In summary

It's clear that these devices offer benefits over the traditional book, despite having a long way to go to equalling the dead tree's readability. That's to be expected given that we've been working on 'version 1.0' for hundreds of years.

While they improve readability though, I hope they'll also start to work on improving the things a paper book CAN'T do.

Further reading

Here are a few posts I highly recommend reading (if pressed for time, choose them over this post):

  • Books in the age of the iPad, Craig Mod, March 2010: A ton of thoughts on layout, typography, and purposes books serve. Among other things I thank him for crystalizing in my mind the idea of "Formless" vs "Definite" content, a concept I'd been thinking about but couldn't nail down the way he did. His follow-up piece is also must-read.
  • Random Thoughts about the Kindle, Seth Godin, June 2008: First of his two posts riffing on what Kindle is and what it could be. Money quote: "Kindle does a fine job of being a book reader, and a horrible job of actually improving the act of reading a book"
  • Reinventing the Kindle (part II), Seth Godin, February 2009: His second post on the subject, conceived mainly while wearing his marketing hat, with a sprinkle of 'how could social networks make this better'.
  • In addition, it was Dave Edery who opened my eyes to thinking of the Kindle as a game platform, which of course it can and will be.
  • Also, this presentation summarizing Portical's research project into the usage of books and ebooks had a few ah-ha's that make it worth reading.
  • Additional fuel the the fire from Cory Doctorow's many posts on the Kindle and the iPad. Many of them related to the other topic I alluded to above, but some of which pertain to things I'd very much want in an eReader. (1,2)

Yakuza on Yakuza

Lisa Katayama & Jake Adelstein bring us a pretty unique game review, Sega's Yakuza 3, as reviewed by three members of the Yakuza (who all walk away pretty impressed with the game's accuracy).

Thursday, August 5, 2010

Book Review: Our Days are Numbered

I bought this book on a recommendation*, and it turned out to be a bad call.
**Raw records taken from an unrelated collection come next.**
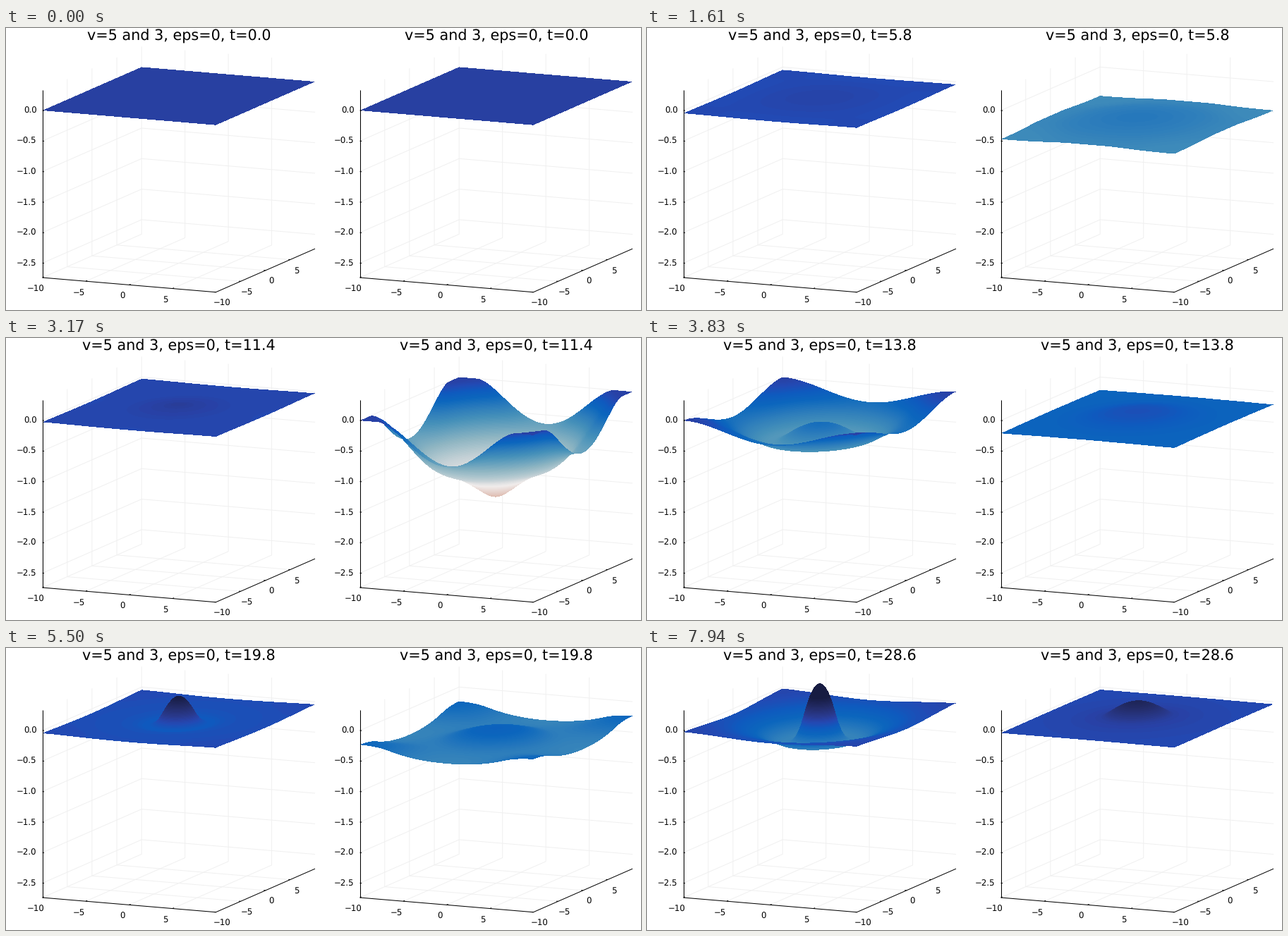
Animation, 900 px wide and 400 px high, one loop 8000 ms. Source, as a matplotlib script:

```python
import numpy as np
import matplotlib.pyplot as plt
from matplotlib.animation import FuncAnimation
from matplotlib.colors import LinearSegmentedColormap

W, H, DPI = 900, 400, 100
STATES, LOOP_MS = 144, 8000
STATE_DT = 0.2
TICKS = 2 * STATES  # two ticks per state, so a change can fall on a half step

# Neural field: dV/dt = I - V + K * H(V - threshold), with signal speed v
SIZE, N = 20.0, 128
STEP = 0.05
THRESHOLD = 0.005

# Orthographic view: pixel position of the corner (-10, -10, 0) and axis vectors
OX, OY = 51.6, 117.0
AX, AY = (245.8, 20.7), (140.6, -61.6)
Z_PX = 86.6
Z_MIN, Z_MAX = -2.737, 0.335
DEPTH = 140

STOPS = [
    (0, 23, 28, 66), (.0455, 35, 43, 102), (.0909, 41, 58, 143),
    (.109, 40, 65, 165), (.125, 34, 74, 180), (.15, 14, 90, 190),
    (.1818, 11, 102, 189), (.2273, 44, 124, 187), (.2727, 69, 144, 185),
    (.3636, 142, 181, 194), (.4545, 210, 216, 219), (.5, 240, 236, 235),
    (.5455, 230, 210, 204), (.6364, 213, 157, 137), (.7273, 196, 101, 72),
    (.8182, 172, 43, 36), (.9091, 120, 14, 40), (1, 60, 9, 17),
]
cmap = LinearSegmentedColormap.from_list(
    "depth", [(s[0], tuple(c / 255 for c in s[1:])) for s in STOPS])
LUT = (cmap(np.linspace(0, 1, 256)) * 255).round().astype(np.uint8)


def simulate(speed):
    """Return the field at every state, using one kernel ring per delay step."""
    dx = SIZE / N
    x = -SIZE / 2 + dx * np.arange(N)
    r = np.hypot(x[:, None], x[None, :])
    kernel = (2 / np.pi * np.exp(-r) - 7 / (9 * np.pi) * np.exp(-r / 3)) * dx * dx
    drive = 5 / (32 * np.pi) * np.exp(-r ** 2 / 32)
    ring = np.floor(r / (speed * STEP)).astype(int)
    count = ring.max() + 1
    spectra = np.array([
        np.fft.rfft2(np.fft.ifftshift(np.where(ring == i, kernel, 0))).real
        for i in range(count)])
    # Reversed and doubled so that any rotation is a plain slice
    spectra = np.tile(spectra[-np.arange(count) % count], (2, 1, 1))
    past = np.zeros((count, N, N // 2 + 1))
    # Sign pattern that centres the field, which makes its spectrum real
    shift = (-1.0) ** np.add.outer(np.arange(N), np.arange(N // 2 + 1))

    v = np.zeros((N, N))
    per_state = round(STATE_DT / STEP)
    fields = []
    for s in range(STATES * per_state):
        if s % per_state == 0:
            fields.append(np.pad(v, (0, 1), mode="wrap"))
        past[s % count] = np.fft.rfft2(v > THRESHOLD).real * shift
        a = -s % count
        total = np.einsum("kij,kij->ij", spectra[a:a + count], past)
        v = v + STEP * (drive - v + np.fft.irfft2(total * shift, s=(N, N)))
    return fields


class Surface:
    """Height field drawn column by column, from the back to the front."""

    def __init__(self):
        self.left = int(OX)
        self.cols = round(AX[0] + AY[0]) + 1
        d = self.left + np.arange(self.cols) + 0.5 - OX
        near = np.clip((d - AX[0]) / AY[0], 0, 1)
        far = np.clip(d / AY[0], 0, 1)
        k = np.linspace(0, 1, DEPTH)[:, None]
        fy = far + (near - far) * k
        fx = np.clip((d - AY[0] * fy) / AX[0], 0, 1)
        self.base = OY + AX[1] * fx + AY[1] * fy
        gx, gy = fx * N, fy * N
        ix = np.minimum(gx.astype(int), N - 1)
        iy = np.minimum(gy.astype(int), N - 1)
        self.corner = iy * (N + 1) + ix
        self.wx, self.wy = gx - ix, gy - iy
        self.col = np.broadcast_to(np.arange(self.cols), (DEPTH - 1, self.cols)).ravel()

    def sample(self, field):
        f, c, row = field.ravel(), self.corner, N + 1
        top = f[c] + self.wx * (f[c + 1] - f[c])
        low = f[c + row] + self.wx * (f[c + row + 1] - f[c + row])
        return top + self.wy * (low - top)

    def paint(self, img, field, offset):
        z = self.sample(field)
        y = self.base - Z_PX * z
        y0, y1 = y[:-1].ravel(), y[1:].ravel()
        z0, z1 = z[:-1].ravel(), z[1:].ravel()
        first = np.ceil(np.minimum(y0, y1) - 0.5).astype(int)
        n = np.ceil(np.maximum(y0, y1) - 0.5).astype(int) - first
        seg = np.repeat(np.arange(n.size), n)
        row = first[seg] + np.arange(seg.size) - np.repeat(np.cumsum(n) - n, n)
        t = (row + 0.5 - y0[seg]) / (y1[seg] - y0[seg])
        value = z0[seg] + t * (z1[seg] - z0[seg])
        shade = np.clip((Z_MAX - value) / (Z_MAX - Z_MIN) * 256, 0, 255).astype(int)
        img[np.clip(row, 0, H - 1), self.col[seg] + self.left + offset] = LUT[shade]


def project(x, y, z):
    fx, fy = (x + 10) / SIZE, (y + 10) / SIZE
    return (OX + AX[0] * fx + AY[0] * fy,
            OY + AX[1] * fx + AY[1] * fy - Z_PX * z)


plt.rcParams["font.family"] = "DejaVu Sans"
plt.rcParams["text.hinting"] = "none"
fig = plt.figure(figsize=(W / DPI, H / DPI), dpi=DPI, facecolor="white")
ax = fig.add_axes([0, 0, 1, 1])
ax.axis("off")


def line(points, offset, color, z):
    px, py = zip(*(project(*p) for p in points))
    ax.plot(np.array(px) + offset, py, color=color, lw=0.72, zorder=z,
            solid_capstyle="butt")


def label(x, y, text, ha="center"):
    ax.text(x, y + 4, text.replace("-", "\u2212"), fontsize=11.8 * 0.72, ha=ha,
            va="baseline", zorder=4)


def draw_axes(offset):
    grid = "#f0f0f0"
    for t in (-10, -5, 0, 5):
        line([(t, -10, Z_MIN), (t, 10, Z_MIN), (t, 10, Z_MAX)], offset, grid, 1)
        line([(10, t, Z_MIN), (-10, t, Z_MIN), (-10, t, Z_MAX)], offset, grid, 1)
        line([(t, -10, Z_MIN), (t, -9.7, Z_MIN)], offset, "black", 3)
        line([(10, t, Z_MIN), (9.8, t, Z_MIN)], offset, "black", 3)
        x, y = project(t, -10, Z_MIN)
        label(x + offset - 9.7, y + 15.5, str(t))
        x, y = project(10, t, Z_MIN)
        label(x + offset + 8.5, y + 15, str(t))
    for z in np.arange(0, -2.6, -0.5):
        line([(-10, -10, z), (-10, 10, z), (10, 10, z)], offset, grid, 1)
        line([(-10, -10, z), (-9.8, -10, z)], offset, "black", 3)
        label(offset + 43.5, project(-10, -10, z)[1], f"{z:.1f}", "right")
    line([(-10, -10, Z_MAX), (-10, -10, Z_MIN)], offset, "black", 3)
    line([(-10, -10, Z_MIN), (10, -10, Z_MIN), (10, 10, Z_MIN)], offset, "black", 3)


panels = [(0, simulate(5.0)), (450, simulate(3.0))]
surface = Surface()
canvas = np.zeros((H, W, 4), np.uint8)
image = ax.imshow(canvas, extent=(0, W, H, 0), interpolation="nearest",
                  aspect="auto", zorder=2)
titles = []
for offset, _ in panels:
    draw_axes(offset)
    titles.append(ax.text(offset + 245.3, 18, "", fontsize=20.8 * 0.72,
                          ha="center", va="baseline", zorder=4))
ax.set_xlim(0, W)
ax.set_ylim(H, 0)


def update(tick):
    k = min((tick + 1) // 2, STATES - 1)
    canvas[:] = 0
    for (offset, fields), title in zip(panels, titles):
        surface.paint(canvas, fields[k], offset)
        title.set_text(f"v=5 and 3, eps=0, t={k * STATE_DT:.1f}")
    image.set_data(canvas)
    return [image, *titles]


anim = FuncAnimation(fig, update, frames=TICKS, interval=LOOP_MS / TICKS,
                     repeat=True, repeat_delay=0, blit=False)
plt.show()
```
I was expecting something like a cross between Freakonomics and Jim Blinn's Corner series, taking every day observations and taking a mathematician's view of the subjects. The author sets out to do this, but they bulk of topics are far too lightweight. Ranging from geometry to solve carpet area (really?) to a high level view of fractals. I did manage to glean a bit of info from it (e.g. why it takes four rather than three satellites to accurately triangulate a GPS location), but mostly it wasn't of use to me.

Might be ok for a high school kid or for someone with little math, but otherwise pass.

*One of the downsides of using my Amazon wish list to manage my book consumption queue is that when I add a book on a recommendation, I later don't remember who it was that gave me the recommendation. :-/